**PROBLEM**
Return the records word for word. Any pictures in them are not part of the copy.
*** Opening of DATA UNDER STUDY ***
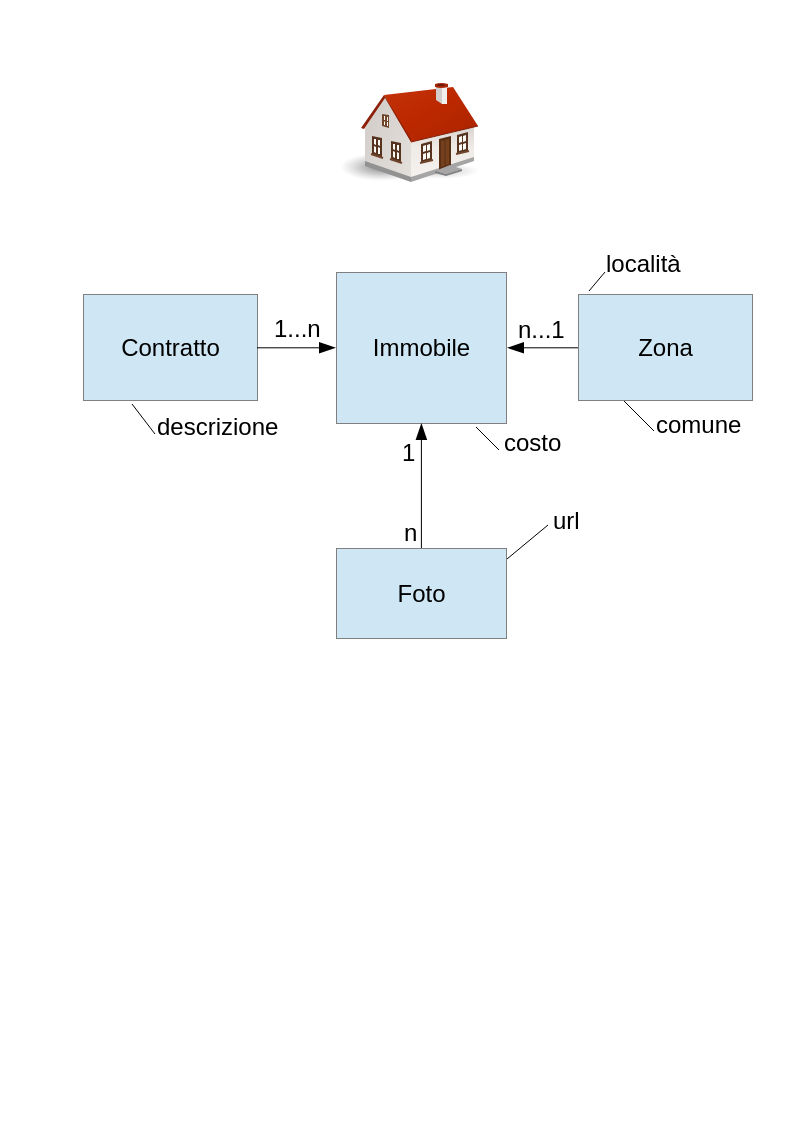
<!DOCTYPE html>
<html lang="it">
<head>
<meta charset="utf-8">
<title>Schema Immobile</title>
<style>
:root {
  --paper: #ffffff;
  --ink: #000000;
  --entity-fill: #cfe7f5;
  --entity-line: #808080;
}
* { box-sizing: border-box; }
html, body { margin: 0; background: var(--paper); }
.diagram {
  position: relative;
  width: 794px;
  height: 1123px;
  overflow: hidden;
  background: var(--paper);
  color: var(--ink);
  font: 24px/28px "Liberation Sans", Arial, sans-serif;
}
.house, .connectors { position: absolute; left: 0; top: 0; display: block; }
.entity {
  position: absolute;
  display: flex;
  align-items: center;
  justify-content: center;
  background: var(--entity-fill);
  border: 1px solid var(--entity-line);
}
.contratto { left: 83px; top: 294px; width: 175px; height: 107px; }
.immobile { left: 336px; top: 272px; width: 171px; height: 152px; }
.zona { left: 578px; top: 294px; width: 175px; height: 107px; }
.foto { left: 336px; top: 548px; width: 171px; height: 91px; }
.label { position: absolute; white-space: nowrap; }
.attr-localita { left: 606px; top: 250px; }
.attr-descrizione { left: 157px; top: 413px; }
.attr-comune { left: 656px; top: 411px; }
.attr-costo { left: 504px; top: 429px; }
.attr-url { left: 553px; top: 507px; }
.card-contratto { left: 274px; top: 315px; }
.card-zona { left: 518px; top: 316px; }
.card-immobile { left: 402px; top: 439px; }
.card-foto { left: 404px; top: 519px; }
</style>
</head>
<body>
<main class="diagram">

  <svg class="house" width="794" height="240" viewBox="0 0 794 240" role="img" aria-label="Casa bianca con tetto rosso">
    <defs>
      <linearGradient id="roof" x1="0" y1="0" x2="1" y2="1">
        <stop offset="0" stop-color="#c43208"/>
        <stop offset="0.5" stop-color="#bb2800"/>
        <stop offset="1" stop-color="#a92300"/>
      </linearGradient>
      <linearGradient id="gable" x1="0" y1="0" x2="1" y2="1">
        <stop offset="0" stop-color="#d0cbc7"/>
        <stop offset="1" stop-color="#e4e0dc"/>
      </linearGradient>
      <linearGradient id="front" x1="0" y1="0" x2="0" y2="1">
        <stop offset="0" stop-color="#d8d2cd"/>
        <stop offset="0.4" stop-color="#efebe7"/>
        <stop offset="1" stop-color="#f5f2ef"/>
      </linearGradient>
      <radialGradient id="shade">
        <stop offset="0" stop-color="#555" stop-opacity="0.75"/>
        <stop offset="0.5" stop-color="#777" stop-opacity="0.4"/>
        <stop offset="1" stop-color="#999" stop-opacity="0"/>
      </radialGradient>
      <g id="window">
        <polygon points="0,0 10,2 10,22 0,19" fill="#57341f"/>
        <path d="M2 3L4 3V9L2 8ZM6 4L8 4V10L6 9ZM2 10L4 11V17L2 16ZM6 11L8 12V18L6 18Z" fill="#fbfaf4"/>
        <path d="M-1 18L11 22" stroke="#6f452b" stroke-width="2"/>
      </g>
      <g id="window-front">
        <polygon points="0,3 11,0 11,19 0,22" fill="#57341f"/>
        <path d="M2 5L5 4V10L2 11ZM6 4L9 3V9L6 10ZM2 13L5 12V18L2 19ZM6 12L9 11V17L6 18Z" fill="#fbfaf4"/>
        <path d="M-1 22L12 19" stroke="#6f452b" stroke-width="2"/>
      </g>
    </defs>
    <ellipse cx="382" cy="167" rx="42" ry="14" fill="url(#shade)"/>
    <ellipse cx="440" cy="171" rx="40" ry="8" fill="url(#shade)" opacity="0.5"/>
    <polygon points="365,128 385,97 411,140 411,181 365,165" fill="url(#gable)"/>
    <polygon points="411,140 474,125 474,161 411,181" fill="url(#front)"/>
    <polygon points="365,161 411,177 411,182 365,166" fill="#929292"/>
    <polygon points="411,177 474,157 474,161 411,182" fill="#a5a5a5"/>
    <use href="#window" x="372" y="136"/>
    <use href="#window" x="391" y="141"/>
    <polygon points="382,114 389,115 389,128 382,126" fill="#70452b"/>
    <path d="M384 116L385 116V120L384 120ZM387 117L388 117V121L387 121ZM384 121L385 122V125L384 125ZM387 122L388 122V126L387 126Z" fill="#fbfaf4"/>
    <use href="#window-front" x="421" y="141"/>
    <use href="#window-front" x="457" y="132"/>
    <polygon points="439,139 451,136 451,166 439,170" fill="#5b2f14"/>
    <path d="M441 141L449 139V164L441 167Z" fill="#74401d"/>
    <path d="M445 140V166" stroke="#5b2f14"/>
    <polygon points="435,171 450,165 462,169 446,174" fill="#a6a6a6"/>
    <polygon points="435,171 446,174 462,169 462,171 446,176 435,173" fill="#808080"/>
    <polygon points="384,95 453,87 478,126 411,142" fill="url(#roof)"/>
    <polygon points="384,95 361,128 364,129 385,98 411,142 411,139" fill="#8d2009"/>
    <path d="M411 142L478 126" stroke="#83200a"/>
    <polygon points="436,86 442,87 442,104 436,100" fill="#d2cdca"/>
    <polygon points="442,87 447,86 447,104 442,104" fill="#f1efed"/>
    <path d="M435 84Q441 82 448 84V87Q441 89 435 87Z" fill="#a92709"/>
    <ellipse cx="441" cy="85" rx="4" ry="1" fill="#6e1703"/>
  </svg>

  <section class="entity contratto">Contratto</section>
  <section class="entity immobile">Immobile</section>
  <section class="entity zona">Zona</section>
  <section class="entity foto">Foto</section>

  <svg class="connectors" width="794" height="1123" viewBox="0 0 794 1123" aria-hidden="true">
    <g stroke="#000" fill="none">
      <path d="M257 347.8H322"/>
      <path d="M578 347.8H521"/>
      <path d="M421.4 548V438"/>
      <path d="M605 272L589 291"/>
      <path d="M132 404L155 434"/>
      <path d="M624 401L654 431"/>
      <path d="M476 427L499 450"/>
      <path d="M507 559L548 525"/>
    </g>
    <polygon points="336,347.8 319,342 319,353.6"/>
    <polygon points="507,347.8 524,342 524,353.6"/>
    <polygon points="421.4,423 415.6,440 427.2,440"/>
  </svg>

  <span class="label attr-localita">località</span>
  <span class="label attr-descrizione">descrizione</span>
  <span class="label attr-comune">comune</span>
  <span class="label attr-costo">costo</span>
  <span class="label attr-url">url</span>
  <span class="label card-contratto">1...n</span>
  <span class="label card-zona">n...1</span>
  <span class="label card-immobile">1</span>
  <span class="label card-foto">n</span>
</main>
</body>
</html>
*** Close of DATA UNDER STUDY ***
**EXPECTED ANSWER**
<!DOCTYPE html>
<html lang="it">
<head>
<meta charset="utf-8">
<title>Schema Immobile</title>
<style>
:root {
  --paper: #ffffff;
  --ink: #000000;
  --entity-fill: #cfe7f5;
  --entity-line: #808080;
}
* { box-sizing: border-box; }
html, body { margin: 0; background: var(--paper); }
.diagram {
  position: relative;
  width: 794px;
  height: 1123px;
  overflow: hidden;
  background: var(--paper);
  color: var(--ink);
  font: 24px/28px "Liberation Sans", Arial, sans-serif;
}
.house, .connectors { position: absolute; left: 0; top: 0; display: block; }
.entity {
  position: absolute;
  display: flex;
  align-items: center;
  justify-content: center;
  background: var(--entity-fill);
  border: 1px solid var(--entity-line);
}
.contratto { left: 83px; top: 294px; width: 175px; height: 107px; }
.immobile { left: 336px; top: 272px; width: 171px; height: 152px; }
.zona { left: 578px; top: 294px; width: 175px; height: 107px; }
.foto { left: 336px; top: 548px; width: 171px; height: 91px; }
.label { position: absolute; white-space: nowrap; }
.attr-localita { left: 606px; top: 250px; }
.attr-descrizione { left: 157px; top: 413px; }
.attr-comune { left: 656px; top: 411px; }
.attr-costo { left: 504px; top: 429px; }
.attr-url { left: 553px; top: 507px; }
.card-contratto { left: 274px; top: 315px; }
.card-zona { left: 518px; top: 316px; }
.card-immobile { left: 402px; top: 439px; }
.card-foto { left: 404px; top: 519px; }
</style>
</head>
<body>
<main class="diagram">

  <svg class="house" width="794" height="240" viewBox="0 0 794 240" role="img" aria-label="Casa bianca con tetto rosso">
    <defs>
      <linearGradient id="roof" x1="0" y1="0" x2="1" y2="1">
        <stop offset="0" stop-color="#c43208"/>
        <stop offset="0.5" stop-color="#bb2800"/>
        <stop offset="1" stop-color="#a92300"/>
      </linearGradient>
      <linearGradient id="gable" x1="0" y1="0" x2="1" y2="1">
        <stop offset="0" stop-color="#d0cbc7"/>
        <stop offset="1" stop-color="#e4e0dc"/>
      </linearGradient>
      <linearGradient id="front" x1="0" y1="0" x2="0" y2="1">
        <stop offset="0" stop-color="#d8d2cd"/>
        <stop offset="0.4" stop-color="#efebe7"/>
        <stop offset="1" stop-color="#f5f2ef"/>
      </linearGradient>
      <radialGradient id="shade">
        <stop offset="0" stop-color="#555" stop-opacity="0.75"/>
        <stop offset="0.5" stop-color="#777" stop-opacity="0.4"/>
        <stop offset="1" stop-color="#999" stop-opacity="0"/>
      </radialGradient>
      <g id="window">
        <polygon points="0,0 10,2 10,22 0,19" fill="#57341f"/>
        <path d="M2 3L4 3V9L2 8ZM6 4L8 4V10L6 9ZM2 10L4 11V17L2 16ZM6 11L8 12V18L6 18Z" fill="#fbfaf4"/>
        <path d="M-1 18L11 22" stroke="#6f452b" stroke-width="2"/>
      </g>
      <g id="window-front">
        <polygon points="0,3 11,0 11,19 0,22" fill="#57341f"/>
        <path d="M2 5L5 4V10L2 11ZM6 4L9 3V9L6 10ZM2 13L5 12V18L2 19ZM6 12L9 11V17L6 18Z" fill="#fbfaf4"/>
        <path d="M-1 22L12 19" stroke="#6f452b" stroke-width="2"/>
      </g>
    </defs>
    <ellipse cx="382" cy="167" rx="42" ry="14" fill="url(#shade)"/>
    <ellipse cx="440" cy="171" rx="40" ry="8" fill="url(#shade)" opacity="0.5"/>
    <polygon points="365,128 385,97 411,140 411,181 365,165" fill="url(#gable)"/>
    <polygon points="411,140 474,125 474,161 411,181" fill="url(#front)"/>
    <polygon points="365,161 411,177 411,182 365,166" fill="#929292"/>
    <polygon points="411,177 474,157 474,161 411,182" fill="#a5a5a5"/>
    <use href="#window" x="372" y="136"/>
    <use href="#window" x="391" y="141"/>
    <polygon points="382,114 389,115 389,128 382,126" fill="#70452b"/>
    <path d="M384 116L385 116V120L384 120ZM387 117L388 117V121L387 121ZM384 121L385 122V125L384 125ZM387 122L388 122V126L387 126Z" fill="#fbfaf4"/>
    <use href="#window-front" x="421" y="141"/>
    <use href="#window-front" x="457" y="132"/>
    <polygon points="439,139 451,136 451,166 439,170" fill="#5b2f14"/>
    <path d="M441 141L449 139V164L441 167Z" fill="#74401d"/>
    <path d="M445 140V166" stroke="#5b2f14"/>
    <polygon points="435,171 450,165 462,169 446,174" fill="#a6a6a6"/>
    <polygon points="435,171 446,174 462,169 462,171 446,176 435,173" fill="#808080"/>
    <polygon points="384,95 453,87 478,126 411,142" fill="url(#roof)"/>
    <polygon points="384,95 361,128 364,129 385,98 411,142 411,139" fill="#8d2009"/>
    <path d="M411 142L478 126" stroke="#83200a"/>
    <polygon points="436,86 442,87 442,104 436,100" fill="#d2cdca"/>
    <polygon points="442,87 447,86 447,104 442,104" fill="#f1efed"/>
    <path d="M435 84Q441 82 448 84V87Q441 89 435 87Z" fill="#a92709"/>
    <ellipse cx="441" cy="85" rx="4" ry="1" fill="#6e1703"/>
  </svg>

  <section class="entity contratto">Contratto</section>
  <section class="entity immobile">Immobile</section>
  <section class="entity zona">Zona</section>
  <section class="entity foto">Foto</section>

  <svg class="connectors" width="794" height="1123" viewBox="0 0 794 1123" aria-hidden="true">
    <g stroke="#000" fill="none">
      <path d="M257 347.8H322"/>
      <path d="M578 347.8H521"/>
      <path d="M421.4 548V438"/>
      <path d="M605 272L589 291"/>
      <path d="M132 404L155 434"/>
      <path d="M624 401L654 431"/>
      <path d="M476 427L499 450"/>
      <path d="M507 559L548 525"/>
    </g>
    <polygon points="336,347.8 319,342 319,353.6"/>
    <polygon points="507,347.8 524,342 524,353.6"/>
    <polygon points="421.4,423 415.6,440 427.2,440"/>
  </svg>

  <span class="label attr-localita">località</span>
  <span class="label attr-descrizione">descrizione</span>
  <span class="label attr-comune">comune</span>
  <span class="label attr-costo">costo</span>
  <span class="label attr-url">url</span>
  <span class="label card-contratto">1...n</span>
  <span class="label card-zona">n...1</span>
  <span class="label card-immobile">1</span>
  <span class="label card-foto">n</span>
</main>
</body>
</html>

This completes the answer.